→ **What is expected**
What lines of the data below hold "action"? Show them.

→ **Available data**
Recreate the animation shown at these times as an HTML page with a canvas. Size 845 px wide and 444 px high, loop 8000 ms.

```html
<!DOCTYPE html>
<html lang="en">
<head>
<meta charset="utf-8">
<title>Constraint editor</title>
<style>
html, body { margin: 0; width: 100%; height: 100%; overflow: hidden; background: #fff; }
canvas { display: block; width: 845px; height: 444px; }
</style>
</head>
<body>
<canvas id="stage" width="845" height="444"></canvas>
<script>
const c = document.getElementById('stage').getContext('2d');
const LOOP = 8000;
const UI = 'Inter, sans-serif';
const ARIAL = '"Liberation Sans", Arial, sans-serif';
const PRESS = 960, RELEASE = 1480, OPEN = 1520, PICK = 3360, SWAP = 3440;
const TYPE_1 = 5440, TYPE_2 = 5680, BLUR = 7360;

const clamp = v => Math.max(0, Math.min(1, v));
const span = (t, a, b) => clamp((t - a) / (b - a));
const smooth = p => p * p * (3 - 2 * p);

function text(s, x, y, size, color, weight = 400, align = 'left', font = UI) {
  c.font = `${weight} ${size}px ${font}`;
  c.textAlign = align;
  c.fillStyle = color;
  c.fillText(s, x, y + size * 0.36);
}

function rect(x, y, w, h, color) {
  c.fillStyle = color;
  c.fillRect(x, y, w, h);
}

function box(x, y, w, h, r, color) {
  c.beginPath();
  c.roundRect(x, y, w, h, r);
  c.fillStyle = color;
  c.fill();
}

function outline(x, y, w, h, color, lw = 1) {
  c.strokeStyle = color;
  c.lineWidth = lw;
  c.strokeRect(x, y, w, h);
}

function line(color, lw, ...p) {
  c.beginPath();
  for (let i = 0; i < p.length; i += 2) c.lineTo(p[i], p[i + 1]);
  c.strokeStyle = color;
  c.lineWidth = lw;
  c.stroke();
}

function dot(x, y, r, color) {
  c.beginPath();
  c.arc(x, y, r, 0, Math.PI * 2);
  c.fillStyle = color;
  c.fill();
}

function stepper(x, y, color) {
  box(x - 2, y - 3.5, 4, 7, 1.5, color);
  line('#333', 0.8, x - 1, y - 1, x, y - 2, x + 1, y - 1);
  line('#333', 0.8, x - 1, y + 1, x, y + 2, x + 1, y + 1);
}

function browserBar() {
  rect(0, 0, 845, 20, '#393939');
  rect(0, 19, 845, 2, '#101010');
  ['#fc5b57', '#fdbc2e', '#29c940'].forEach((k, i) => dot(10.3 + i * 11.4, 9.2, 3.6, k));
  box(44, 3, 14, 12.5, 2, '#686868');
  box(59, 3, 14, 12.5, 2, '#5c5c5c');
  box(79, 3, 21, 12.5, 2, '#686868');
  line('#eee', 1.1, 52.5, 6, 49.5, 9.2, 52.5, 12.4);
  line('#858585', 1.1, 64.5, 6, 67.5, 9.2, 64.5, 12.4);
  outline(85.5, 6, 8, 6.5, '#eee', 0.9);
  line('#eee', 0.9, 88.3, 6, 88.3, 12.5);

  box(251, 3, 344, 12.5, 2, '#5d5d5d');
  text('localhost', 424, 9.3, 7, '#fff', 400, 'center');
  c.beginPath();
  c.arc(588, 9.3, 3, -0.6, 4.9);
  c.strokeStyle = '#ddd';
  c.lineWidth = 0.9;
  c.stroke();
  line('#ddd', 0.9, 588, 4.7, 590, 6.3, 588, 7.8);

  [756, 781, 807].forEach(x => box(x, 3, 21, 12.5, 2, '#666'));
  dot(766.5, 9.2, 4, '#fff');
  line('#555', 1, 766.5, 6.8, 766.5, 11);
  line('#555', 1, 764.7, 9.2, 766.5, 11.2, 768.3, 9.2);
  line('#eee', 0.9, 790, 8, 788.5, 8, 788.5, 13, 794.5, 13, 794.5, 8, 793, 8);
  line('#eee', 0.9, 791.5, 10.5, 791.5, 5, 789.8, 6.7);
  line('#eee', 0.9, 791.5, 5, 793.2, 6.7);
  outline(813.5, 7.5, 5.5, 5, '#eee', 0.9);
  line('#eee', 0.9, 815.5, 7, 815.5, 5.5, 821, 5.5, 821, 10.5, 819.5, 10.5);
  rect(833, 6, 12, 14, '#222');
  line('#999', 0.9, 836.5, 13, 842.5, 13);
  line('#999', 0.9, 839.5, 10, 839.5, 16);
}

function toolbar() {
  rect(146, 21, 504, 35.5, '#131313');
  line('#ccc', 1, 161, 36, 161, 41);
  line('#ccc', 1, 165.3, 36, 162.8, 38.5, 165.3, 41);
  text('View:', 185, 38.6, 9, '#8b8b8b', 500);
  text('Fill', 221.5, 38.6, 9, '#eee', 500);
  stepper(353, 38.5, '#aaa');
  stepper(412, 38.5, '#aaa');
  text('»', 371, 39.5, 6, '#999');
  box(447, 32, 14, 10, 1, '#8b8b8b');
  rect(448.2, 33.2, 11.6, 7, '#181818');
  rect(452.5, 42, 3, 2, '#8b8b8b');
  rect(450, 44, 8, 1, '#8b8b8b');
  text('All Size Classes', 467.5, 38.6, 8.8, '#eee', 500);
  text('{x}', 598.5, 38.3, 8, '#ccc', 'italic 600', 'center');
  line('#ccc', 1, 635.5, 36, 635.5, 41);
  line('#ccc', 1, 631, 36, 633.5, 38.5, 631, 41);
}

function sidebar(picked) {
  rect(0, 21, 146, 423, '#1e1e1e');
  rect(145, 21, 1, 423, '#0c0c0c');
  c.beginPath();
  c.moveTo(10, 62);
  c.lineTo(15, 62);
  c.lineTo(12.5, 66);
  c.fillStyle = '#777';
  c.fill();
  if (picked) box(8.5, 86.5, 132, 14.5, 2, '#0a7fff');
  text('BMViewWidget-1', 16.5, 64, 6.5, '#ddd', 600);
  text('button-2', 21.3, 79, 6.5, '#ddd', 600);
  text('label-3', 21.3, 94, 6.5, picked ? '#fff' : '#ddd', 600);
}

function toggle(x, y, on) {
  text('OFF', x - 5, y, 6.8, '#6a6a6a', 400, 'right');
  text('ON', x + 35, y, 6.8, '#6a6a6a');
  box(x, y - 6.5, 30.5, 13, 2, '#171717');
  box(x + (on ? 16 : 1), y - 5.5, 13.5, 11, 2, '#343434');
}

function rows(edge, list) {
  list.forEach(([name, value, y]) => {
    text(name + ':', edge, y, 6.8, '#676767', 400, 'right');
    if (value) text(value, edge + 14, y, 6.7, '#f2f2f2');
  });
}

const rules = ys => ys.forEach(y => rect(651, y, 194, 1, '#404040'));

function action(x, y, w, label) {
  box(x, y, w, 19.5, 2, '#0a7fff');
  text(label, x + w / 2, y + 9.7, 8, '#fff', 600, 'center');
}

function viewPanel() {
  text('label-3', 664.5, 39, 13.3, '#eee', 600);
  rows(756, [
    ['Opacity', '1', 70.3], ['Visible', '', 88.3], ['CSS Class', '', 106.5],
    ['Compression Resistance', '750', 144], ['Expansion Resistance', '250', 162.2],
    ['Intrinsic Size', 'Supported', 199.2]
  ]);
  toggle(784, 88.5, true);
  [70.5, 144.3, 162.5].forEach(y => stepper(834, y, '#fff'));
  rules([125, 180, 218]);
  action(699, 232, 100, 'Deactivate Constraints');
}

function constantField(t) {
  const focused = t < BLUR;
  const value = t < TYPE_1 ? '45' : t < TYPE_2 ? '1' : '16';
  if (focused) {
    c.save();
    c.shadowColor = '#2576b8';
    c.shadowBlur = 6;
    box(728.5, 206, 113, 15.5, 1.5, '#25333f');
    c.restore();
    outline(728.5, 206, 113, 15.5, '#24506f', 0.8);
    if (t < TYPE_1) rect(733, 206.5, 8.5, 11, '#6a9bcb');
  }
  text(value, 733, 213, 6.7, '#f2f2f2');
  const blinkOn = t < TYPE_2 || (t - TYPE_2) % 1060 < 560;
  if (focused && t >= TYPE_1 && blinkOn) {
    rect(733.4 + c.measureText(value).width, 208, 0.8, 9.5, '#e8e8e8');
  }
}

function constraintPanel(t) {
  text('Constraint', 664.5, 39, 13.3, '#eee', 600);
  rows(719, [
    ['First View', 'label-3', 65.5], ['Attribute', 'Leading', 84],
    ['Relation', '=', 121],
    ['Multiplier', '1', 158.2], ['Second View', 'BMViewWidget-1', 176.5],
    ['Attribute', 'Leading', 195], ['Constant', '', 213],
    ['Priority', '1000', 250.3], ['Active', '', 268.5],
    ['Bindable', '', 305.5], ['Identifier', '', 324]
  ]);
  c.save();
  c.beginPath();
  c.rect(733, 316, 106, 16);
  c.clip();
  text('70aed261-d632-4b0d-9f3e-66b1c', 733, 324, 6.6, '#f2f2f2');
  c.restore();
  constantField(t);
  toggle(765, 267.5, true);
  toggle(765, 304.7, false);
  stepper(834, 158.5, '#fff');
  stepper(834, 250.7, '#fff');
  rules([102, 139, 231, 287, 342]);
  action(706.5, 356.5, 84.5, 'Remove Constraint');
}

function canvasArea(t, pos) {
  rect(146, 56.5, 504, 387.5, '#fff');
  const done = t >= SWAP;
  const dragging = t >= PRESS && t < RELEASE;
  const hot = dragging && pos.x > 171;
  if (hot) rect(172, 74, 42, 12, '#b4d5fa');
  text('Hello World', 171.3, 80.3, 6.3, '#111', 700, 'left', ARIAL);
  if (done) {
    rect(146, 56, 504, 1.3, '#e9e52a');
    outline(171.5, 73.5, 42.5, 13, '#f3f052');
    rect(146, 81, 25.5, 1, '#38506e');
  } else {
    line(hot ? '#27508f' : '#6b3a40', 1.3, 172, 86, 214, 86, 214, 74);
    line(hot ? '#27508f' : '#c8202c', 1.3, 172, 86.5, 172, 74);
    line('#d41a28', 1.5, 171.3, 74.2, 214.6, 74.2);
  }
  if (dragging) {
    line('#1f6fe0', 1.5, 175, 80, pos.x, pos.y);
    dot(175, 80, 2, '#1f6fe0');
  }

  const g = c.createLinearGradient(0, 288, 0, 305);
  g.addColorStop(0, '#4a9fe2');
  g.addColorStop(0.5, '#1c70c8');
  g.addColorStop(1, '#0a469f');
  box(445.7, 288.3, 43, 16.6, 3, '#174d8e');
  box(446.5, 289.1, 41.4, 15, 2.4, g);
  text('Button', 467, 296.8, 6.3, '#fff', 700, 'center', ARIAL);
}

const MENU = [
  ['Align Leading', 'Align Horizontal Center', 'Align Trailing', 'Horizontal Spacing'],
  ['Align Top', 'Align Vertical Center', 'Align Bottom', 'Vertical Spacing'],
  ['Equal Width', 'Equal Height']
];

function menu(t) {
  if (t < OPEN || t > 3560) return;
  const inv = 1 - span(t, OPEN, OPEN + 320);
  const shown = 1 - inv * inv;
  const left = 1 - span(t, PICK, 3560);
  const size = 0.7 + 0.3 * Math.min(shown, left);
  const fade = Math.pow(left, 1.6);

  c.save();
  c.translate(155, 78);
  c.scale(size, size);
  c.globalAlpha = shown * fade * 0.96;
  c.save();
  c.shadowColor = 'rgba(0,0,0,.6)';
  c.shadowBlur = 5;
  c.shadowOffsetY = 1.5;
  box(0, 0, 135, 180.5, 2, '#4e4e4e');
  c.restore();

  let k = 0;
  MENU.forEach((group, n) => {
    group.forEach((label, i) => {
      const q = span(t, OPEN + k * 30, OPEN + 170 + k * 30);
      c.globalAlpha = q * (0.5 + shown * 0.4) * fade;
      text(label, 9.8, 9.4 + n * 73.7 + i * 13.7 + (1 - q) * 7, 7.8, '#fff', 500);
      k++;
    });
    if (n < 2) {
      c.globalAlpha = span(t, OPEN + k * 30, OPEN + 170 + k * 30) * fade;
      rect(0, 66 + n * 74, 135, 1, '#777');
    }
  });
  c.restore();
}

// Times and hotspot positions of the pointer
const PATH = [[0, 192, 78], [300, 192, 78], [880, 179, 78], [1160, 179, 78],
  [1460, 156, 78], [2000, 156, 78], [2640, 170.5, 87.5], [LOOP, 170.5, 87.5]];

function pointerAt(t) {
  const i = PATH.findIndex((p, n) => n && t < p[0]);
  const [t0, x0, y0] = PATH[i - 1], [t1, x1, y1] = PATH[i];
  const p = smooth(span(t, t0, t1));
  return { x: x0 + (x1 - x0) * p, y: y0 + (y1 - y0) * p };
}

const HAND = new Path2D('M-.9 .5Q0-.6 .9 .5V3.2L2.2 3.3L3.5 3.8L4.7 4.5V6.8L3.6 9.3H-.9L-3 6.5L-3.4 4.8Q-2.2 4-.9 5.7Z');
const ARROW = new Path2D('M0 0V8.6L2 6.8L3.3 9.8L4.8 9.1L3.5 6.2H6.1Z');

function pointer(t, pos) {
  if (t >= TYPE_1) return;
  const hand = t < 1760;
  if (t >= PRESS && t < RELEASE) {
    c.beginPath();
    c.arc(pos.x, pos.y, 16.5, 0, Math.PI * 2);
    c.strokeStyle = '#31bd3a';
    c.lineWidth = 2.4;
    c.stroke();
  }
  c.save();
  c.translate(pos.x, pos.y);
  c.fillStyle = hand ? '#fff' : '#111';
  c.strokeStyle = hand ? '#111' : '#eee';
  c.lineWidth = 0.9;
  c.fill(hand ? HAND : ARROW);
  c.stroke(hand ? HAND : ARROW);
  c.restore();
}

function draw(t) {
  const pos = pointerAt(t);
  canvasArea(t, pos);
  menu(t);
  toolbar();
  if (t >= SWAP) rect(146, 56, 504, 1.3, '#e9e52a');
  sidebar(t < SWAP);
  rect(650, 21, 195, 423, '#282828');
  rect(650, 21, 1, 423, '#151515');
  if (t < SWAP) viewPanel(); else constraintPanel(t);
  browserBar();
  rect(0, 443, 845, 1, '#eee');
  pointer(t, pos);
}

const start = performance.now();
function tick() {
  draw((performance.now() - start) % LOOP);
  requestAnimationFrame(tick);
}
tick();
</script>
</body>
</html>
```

→ **Written answer**
function action(x, y, w, label) {
  action(699, 232, 100, 'Deactivate Constraints');
  action(706.5, 356.5, 84.5, 'Remove Constraint');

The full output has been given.